Exercise aim =
Say how many lines in the entries hold the word "rect", and reply with that number only.

Raw data =
|---|

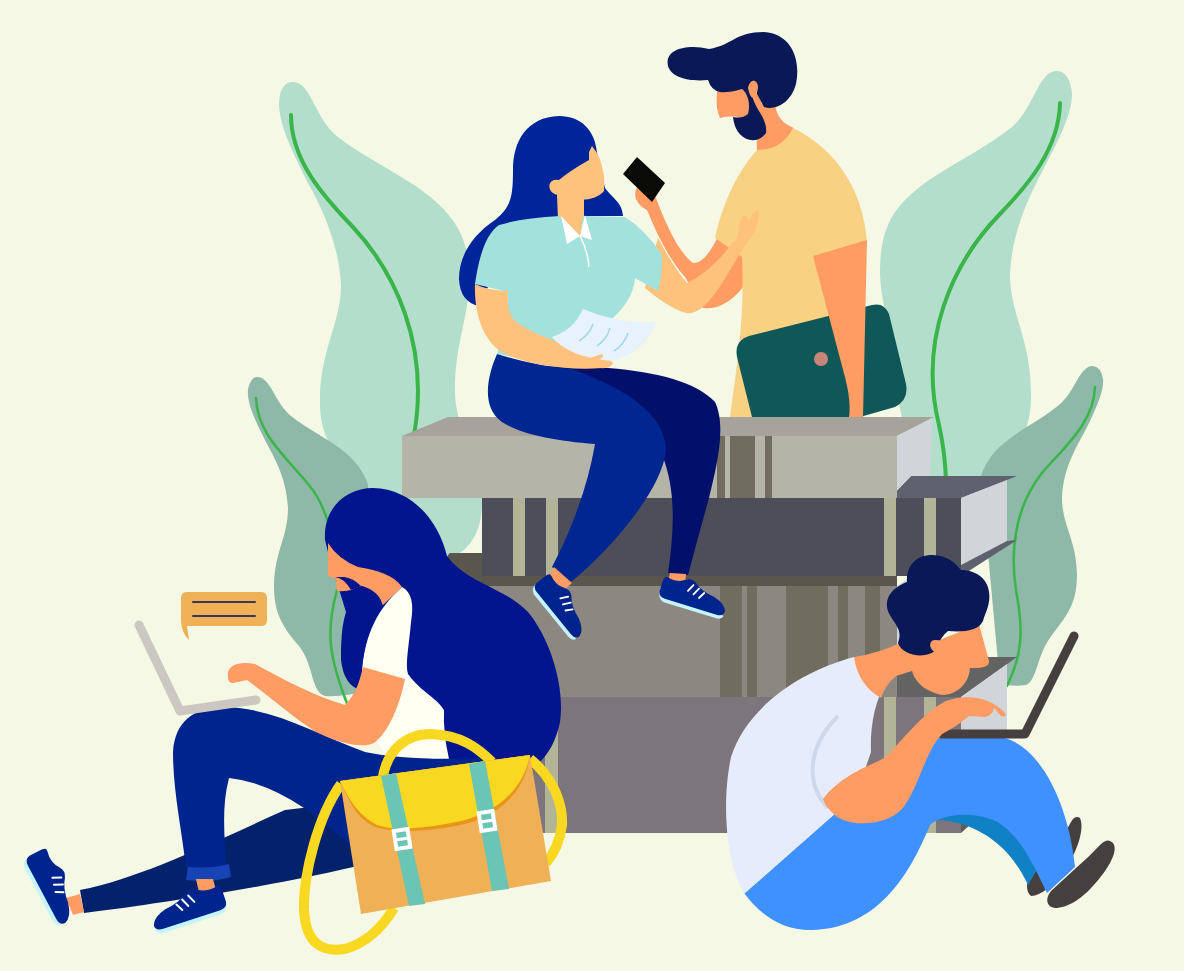
<!DOCTYPE html>
<html lang="en">
<head>
<meta charset="utf-8">
<title>Students studying around a stack of books</title>
<style>
:root{--paper:#f4f8e4;--leaf-light:#b3decc;--leaf-dark:#8eb8a7;--vein:#39b54a;--navy:#00248e;--hair-blue:#002499;--hair-violet:#02158f;--night:#0a1857;--skin:#ff9c63;--skin-light:#ffc27d;--mint:#a3e1dc;--sand:#f8d183;--teal:#105858;--pages:#d1d4d9;--band:#b2b497;--bag:#f0b056;--yellow:#f8d820;--strap:#6bc5b5;--sky:#3f91ff;--shirt:#e7ecfd;--sole:#c4f5fb;--charcoal:#463f40}
html,body{margin:0;height:100%;overflow:hidden;background:var(--paper)}
svg{display:block;width:1184px;height:971px}
.leaf-light{fill:var(--leaf-light)}.leaf-dark{fill:var(--leaf-dark)}
.vein{fill:none;stroke:var(--vein);stroke-width:4;stroke-linecap:round}
.vein.thin{stroke-width:2.5}
.skin{fill:var(--skin)}.skin-light{fill:var(--skin-light)}
.navy{fill:var(--navy)}.night{fill:var(--night)}
.pages{fill:var(--pages)}.band{fill:var(--band)}.spine{fill:#706d60}
.lace{fill:none;stroke:#fff;stroke-width:2;stroke-linecap:round}
.sole{fill:var(--sole)}
.yellow-line{fill:none;stroke:var(--yellow);stroke-width:10}
.charcoal{fill:var(--charcoal)}
.screen{fill:none;stroke-width:9;stroke-linecap:round;stroke-linejoin:round}
</style>
</head>
<body>
<svg viewBox="0 0 1184 971" role="img" aria-label="Four students with phones, laptops and notes around a stack of giant books">
<defs>
  <g id="sneaker">
    <path class="sole" d="M-36-12 L-38 0 Q-38 12-30 13 H30 Q37 13 38 8 Z"/>
    <path class="navy" d="M-34-15 Q-38-16-38-8 L-38 3 Q-37 9-30 9 H30 Q38 9 38 3 Q36-5 22-9 Q6-11-2-18 Q-8-22-14-18 Q-22-12-34-15Z"/>
    <path class="lace" d="M-4-15 L-8-7 M3-13 L-1-5 M10-10 L6-3"/>
  </g>
  <g id="buckle">
    <rect x="-7" y="-9" width="14" height="18" fill="#6bc5b5" stroke="#fff" stroke-width="4"/>
    <path d="M-7 0 H7" stroke="#fff" stroke-width="3"/>
  </g>
</defs>
<rect width="1184" height="971" fill="#f4f8e4"/>

<g id="plants">
  <path class="leaf-light" d="M293 82C312 83 314 118 338 137C378 168 428 184 454 222C468 243 470 263 469 290C466 325 454 350 455 395C457 430 478 462 482 498C483 525 474 546 456 555L400 560L346 462C330 450 320 430 320 404C319 350 341 325 341 285C339 245 323 210 308 183C292 151 279 125 279 103Q280 82 293 82Z"/>
  <path class="vein" d="M291 115C291 160 323 196 352 226C395 272 430 345 414 435"/>
  <path class="leaf-light" d="M1057 71C1038 71 1035 107 1012 127C972 159 922 175 895 212C882 232 880 252 880 275C882 315 897 340 896 390L920 500H980C1000 455 1031 452 1031 395C1031 338 1010 315 1010 274C1012 234 1027 200 1042 172C1058 141 1072 115 1072 94Q1070 72 1057 71Z"/>
  <path class="vein" d="M1060 103C1059 149 1028 185 999 215C952 264 918 340 939 425Q945 452 946 480"/>
  <path class="leaf-dark" d="M257 377C271 377 274 402 291 416C320 439 355 448 368 484L372 690Q345 697 325 696C311 692 314 665 299 646C281 625 274 612 274 585C275 550 288 537 288 508C286 473 272 455 261 432C251 412 247 399 248 389Q251 377 257 377Z"/>
  <path class="vein thin" d="M256 398C257 434 287 458 308 484Q322 500 329 526M337 590C326 630 328 655 348 706"/>
  <path class="leaf-dark" d="M1093 366C1079 366 1076 391 1059 405C1030 429 993 439 981 476L1000 684Q1014 687 1026 685C1037 681 1037 654 1052 635C1069 613 1077 602 1077 574C1076 538 1062 526 1062 497C1064 463 1079 444 1090 421C1099 402 1104 389 1103 379Q1101 367 1093 366Z"/>
  <path class="vein thin" d="M1095 387C1094 423 1064 447 1042 473C1018 503 1009 545 1016 590C1024 632 1022 655 1007 686"/>
</g>

<g id="books">
  <g id="book-bottom">
    <path fill="#636363" d="M850 697L920 657H1017L961 697Z"/>
    <path class="pages" d="M961 697L1007 664V731H961Z"/>
    <path fill="#5c5a5c" d="M961 833V818L972 823Z"/>
    <path fill="#7c757b" d="M482 697H961V833H482Z"/>
    <path class="band" d="M545 697H558V833H545ZM884 697H896V833H884ZM924 697H936V833H924Z"/>
  </g>
  <g id="book-third">
    <path fill="#5a564e" d="M450 553H897V587H445Q444 556 450 553Z"/>
    <path fill="#8c8780" d="M420 586H897V697H420Z"/>
    <path class="spine" d="M720 586H742V697H720ZM747 586H757V697H747ZM786 586H828V697H786ZM838 586H848V697H838ZM865 586H880V697H865Z"/>
    <path class="pages" d="M897 586L912 576H935L920 650L897 660Z"/>
  </g>
  <g id="book-second">
    <path fill="#5f616f" d="M890 498L911 476H1017L961 498Z"/>
    <path class="pages" d="M961 498L1007 480V543L961 565Z"/>
    <path fill="#5f616f" d="M961 565L1007 541L1017 540L961 576Z"/>
    <path fill="#4d4e5a" d="M482 498H961V576H482Z"/>
    <path class="band" d="M513 498H525V576H513ZM546 498H558V576H546ZM884 498H896V576H884ZM924 498H936V576H924Z"/>
  </g>
  <g id="book-top">
    <path fill="#a5a39c" d="M402 436L448 417H934L897 436Z"/>
    <path class="pages" d="M897 436L932 418L930 476H911L897 490Z"/>
    <path fill="#b4b4a8" d="M402 436H897V498H402Z"/>
    <path class="spine" d="M717 436H725V498H717ZM730 436H755V498H730ZM765 436H772V498H765Z"/>
  </g>
</g>

<g id="man-with-phone">
  <path class="skin" d="M638 186C631 195 638 206 647 210C656 232 668 258 685 277L703 308C725 311 744 290 752 272L744 240L720 232Q706 264 693 263C678 252 665 222 656 198Z"/>
  <path fill="#0a0a06" d="M637 157L665 183L652 202L623 174Z"/>
  <path class="skin" d="M756 104H775Q777 122 794 128Q784 150 757 152Z"/>
  <path fill="#f8d183" d="M757 150Q782 150 793 128C838 150 863 192 867 241L857 320L848 417H730C736 370 745 322 742 257L715 238C722 206 736 173 757 150Z"/>
  <path class="skin" d="M717 85L752 76L763 107L750 121Q736 114 720 118C714 104 718 94 717 85Z"/>
  <path class="night" d="M668 66C664 48 689 44 709 49C733 45 735 32 764 32C792 34 801 60 796 84C791 103 775 111 764 107L756 92L751 90C753 109 768 117 766 133C756 147 735 140 733 117Q742 119 748 114C751 102 747 93 742 89Q728 93 720 92Q711 90 708 80C688 82 671 77 668 66Z"/>
  <path class="skin" d="M748 88C750 78 758 79 758 88L756 98Q750 100 748 88Z"/>
  <path fill="#105858" d="M749 336L872 305Q884 302 889 314L906 384Q909 400 895 407L860 417H752L737 357Q734 341 749 336Z"/>
  <circle cx="821" cy="359" r="7" fill="#c98577"/>
  <path class="skin" d="M813 256L867 240L863 417H849Q852 400 842 366Z"/>
</g>

<g id="woman-with-notes">
  <path fill="#002499" d="M597 153C595 130 581 116 559 116C527 117 513 141 513 170C513 197 511 207 495 220C471 236 459 257 459 279Q460 302 479 306L510 240L575 216H623C622 202 613 199 605 188Z"/>
  <path class="skin-light" d="M557 195H584V217L580 237L558 220Z"/>
  <path class="skin-light" d="M589 152L592 146Q601 157 603 171Q605 178 604 191C597 199 584 201 576 199L558 195C549 194 547 184 552 181Q555 179 559 180Q571 170 589 160Z"/>
  <path class="skin-light" d="M658 238C668 256 675 269 687 283C707 274 725 254 738 236C739 224 742 212 746 216L749 221C752 212 759 206 759 214Q758 228 752 236C736 256 722 290 704 306Q693 316 683 312C671 308 657 298 645 288Z"/>
  <path fill="#a3e1dc" d="M560 216Q522 218 499 225C484 235 478 263 475 284L508 292L508 318L497 354Q530 361 557 356L603 326Q633 304 635 278L658 291Q664 266 661 253Q644 229 625 217L583 216L580 237Z"/>
  <path fill="#fff" d="M561 216L580 236L567 244ZM585 215L580 236L592 240Z"/>
  <path d="M580 236Q588 251 589 267" fill="none" stroke="#fff" stroke-width="1.5"/>
  <path fill="#02106b" d="M540 366L608 368C658 372 696 382 715 402C727 427 716 468 709 498Q699 534 688 575L668 573C675 526 675 489 663 457L600 390Z"/>
  <path fill="#002691" d="M497 354Q535 366 572 369C606 382 666 406 666 451C661 492 609 551 571 582L552 567C573 527 588 485 595 444C555 441 520 434 502 422C482 408 486 379 497 354Z"/>
  <path class="skin-light" d="M475 284Q489 291 508 291C507 310 509 319 524 327C547 340 574 348 592 352L611 361Q614 367 602 368C567 371 528 364 505 354C482 342 474 312 475 284Z"/>
  <path fill="#e8f2fd" d="M583 309Q618 324 656 322C648 344 633 355 613 361Q570 358 552 337C569 331 576 323 583 309Z"/>
  <path class="skin-light" d="M584 360L602 354Q606 357 596 361L613 362Q612 369 600 368L580 368Z"/>
  <path d="M593 324Q589 335 579 341M610 328Q607 339 597 346M628 333Q624 345 614 351" fill="none" stroke="#9fd9e6" stroke-width="1.5"/>
  <path class="skin" d="M554 567L572 583L563 591L548 579ZM670 573L686 574L685 585L668 582Z"/>
  <use href="#sneaker" transform="translate(560 608) rotate(51) scale(.9)"/>
  <use href="#sneaker" transform="translate(693 599) rotate(17) scale(.9)"/>
</g>

<g id="woman-with-laptop">
  <path fill="#04226b" d="M80 890C140 878 205 846 285 810L370 800V863C285 884 165 903 84 913Z"/>
  <path fill="#02158f" d="M325 540C323 507 347 488 373 488C414 489 439 523 447 556C468 584 502 586 528 612C552 641 565 690 560 722C555 746 545 760 528 772H440L360 690C341 680 337 641 346 612L330 560Z"/>
  <path fill="#fffff2" d="M402 587C412 592 414 605 411 622C409 646 405 664 408 674C422 693 436 697 444 710Q443 733 449 759Q413 760 385 753L368 730L362 668C366 634 377 609 402 587Z"/>
  <path class="skin" d="M328 543Q338 559 358 567C377 570 394 575 402 587L383 605Q377 592 362 586Q352 592 337 591L336 579L328 576Z"/>
  <path fill="#02158f" d="M335 577Q344 578 351 590L361 586Q353 578 344 577Z"/>
  <path fill="#02158f" d="M348 598Q347 589 362 586C376 590 382 599 382 605C367 628 362 653 361 690Q344 686 341 660Q340 637 348 614Z"/>
  <path class="navy" d="M173 752C175 721 194 708 222 707C273 707 316 734 365 752Q407 761 480 758L490 800L355 850Q287 784 229 778C221 808 225 838 226 870L186 868C181 825 173 790 173 752Z"/>
  <path fill="#1744b4" d="M188 867Q211 869 229 864L231 877Q210 883 186 880Z"/>
  <path class="screen" stroke="#cbc8c2" d="M139 625L180 711L256 700"/>
  <path class="skin" d="M228 677C226 664 241 661 255 664C284 680 317 697 345 705C355 695 359 684 363 667L405 679C400 703 390 731 374 743C360 750 333 740 316 732C290 715 268 695 247 680L233 683Q228 683 228 677Z"/>
  <path class="skin" d="M84 912L80 894L66 898L73 915ZM196 879L213 879L217 894L200 897Z"/>
  <use href="#sneaker" transform="translate(50 888) rotate(62)"/>
  <use href="#sneaker" transform="translate(189 911) rotate(162) scale(1 -1)"/>
</g>

<g id="speech-bubble">
  <path fill="#f0b056" d="M187 592H261Q267 592 267 598V620Q267 626 261 626H187L189 640Q181 632 181 620V598Q181 592 187 592Z"/>
  <path d="M193 602H255M193 616H255" stroke="#3a3560" stroke-width="2" stroke-linecap="round"/>
</g>

<g id="satchel">
  <path class="yellow-line" d="M382 782C386 749 407 734 431 734C461 735 478 748 492 762"/>
  <path class="yellow-line" d="M341 784C318 816 303 875 304 910C306 946 324 952 345 949C366 943 382 928 394 908M530 759C555 779 563 806 562 825Q559 848 546 863"/>
  <path fill="#f0b056" d="M340 781L530 755L551 881L361 914Z"/>
  <path fill="#e8951a" d="M340 781L530 755C525 795 496 818 456 826C421 832 394 833 375 827C356 818 349 800 340 781Z"/>
  <path fill="#f8d820" d="M340 781L530 755C523 791 495 814 456 822C421 829 394 831 377 825C359 816 349 800 340 781Z"/>
  <path fill="#6bc5b5" d="M381 776L396 773L425 904L409 906ZM469 764L485 761L509 889L492 891Z"/>
  <use href="#buckle" transform="translate(402 839) rotate(-9)"/>
  <use href="#buckle" transform="translate(487 821) rotate(-9)"/>
</g>

<g id="man-with-laptop">
  <path class="charcoal" d="M1080 818C1085 829 1077 852 1065 870Q1046 895 1031 896C1023 889 1028 873 1040 863Q1061 842 1071 822Q1075 815 1080 818Z"/>
  <path fill="#1181c5" d="M930 822C955 804 999 811 1026 841L1041 863L1028 885C1013 852 985 825 942 820Z"/>
  <path fill="#3f91ff" d="M744 893L835 813L890 790L935 737H1000C1041 744 1069 806 1075 867L1047 893C1033 864 1021 836 996 821C969 810 941 815 930 825C913 866 882 929 811 930C780 930 760 914 744 893Z"/>
  <path class="charcoal" d="M1110 841C1120 845 1113 862 1099 879C1082 900 1067 908 1055 908C1046 907 1045 898 1051 891L1076 868Q1089 857 1099 846Q1106 839 1110 841Z"/>
  <path fill="#e7ecfd" d="M854 657L888 680C874 700 870 729 871 752L858 790L836 813L744 894C723 855 723 795 731 757C747 708 798 672 854 657Z"/>
  <path d="M838 716C810 744 803 781 828 808" fill="none" stroke="#cfd8ea" stroke-width="4"/>
  <path class="skin" d="M854 657Q880 653 902 642L915 670L896 676Q885 685 881 698Q858 685 854 657Z"/>
  <path class="skin" d="M906 650Q920 656 932 643L979 624L989 661Q990 669 970 668C969 685 955 695 942 695C927 692 917 684 913 674Z"/>
  <path class="night" d="M888 611C883 596 896 586 907 582C906 565 917 555 932 555C948 555 956 564 961 570C977 570 988 580 989 592C991 604 985 613 983 621C978 632 961 632 948 631Q940 637 937 649C927 660 902 656 898 643C904 629 892 622 888 611Z"/>
  <path class="skin" d="M941 653C929 654 927 640 935 640L951 641Z"/>
  <path class="screen charcoal" style="fill:none" stroke="#463f40" d="M942 734H1025L1074 636"/>
  <path class="skin" d="M823 799C842 774 870 766 886 757C904 738 924 712 946 701C965 694 990 696 1005 713Q1007 718 1001 716L994 708Q992 716 985 717L969 716Q956 727 942 734C924 754 918 790 902 809C887 825 852 828 836 816Q825 807 823 799Z"/>
</g>
</svg>
</body>
</html>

|---|

Result of the task =
2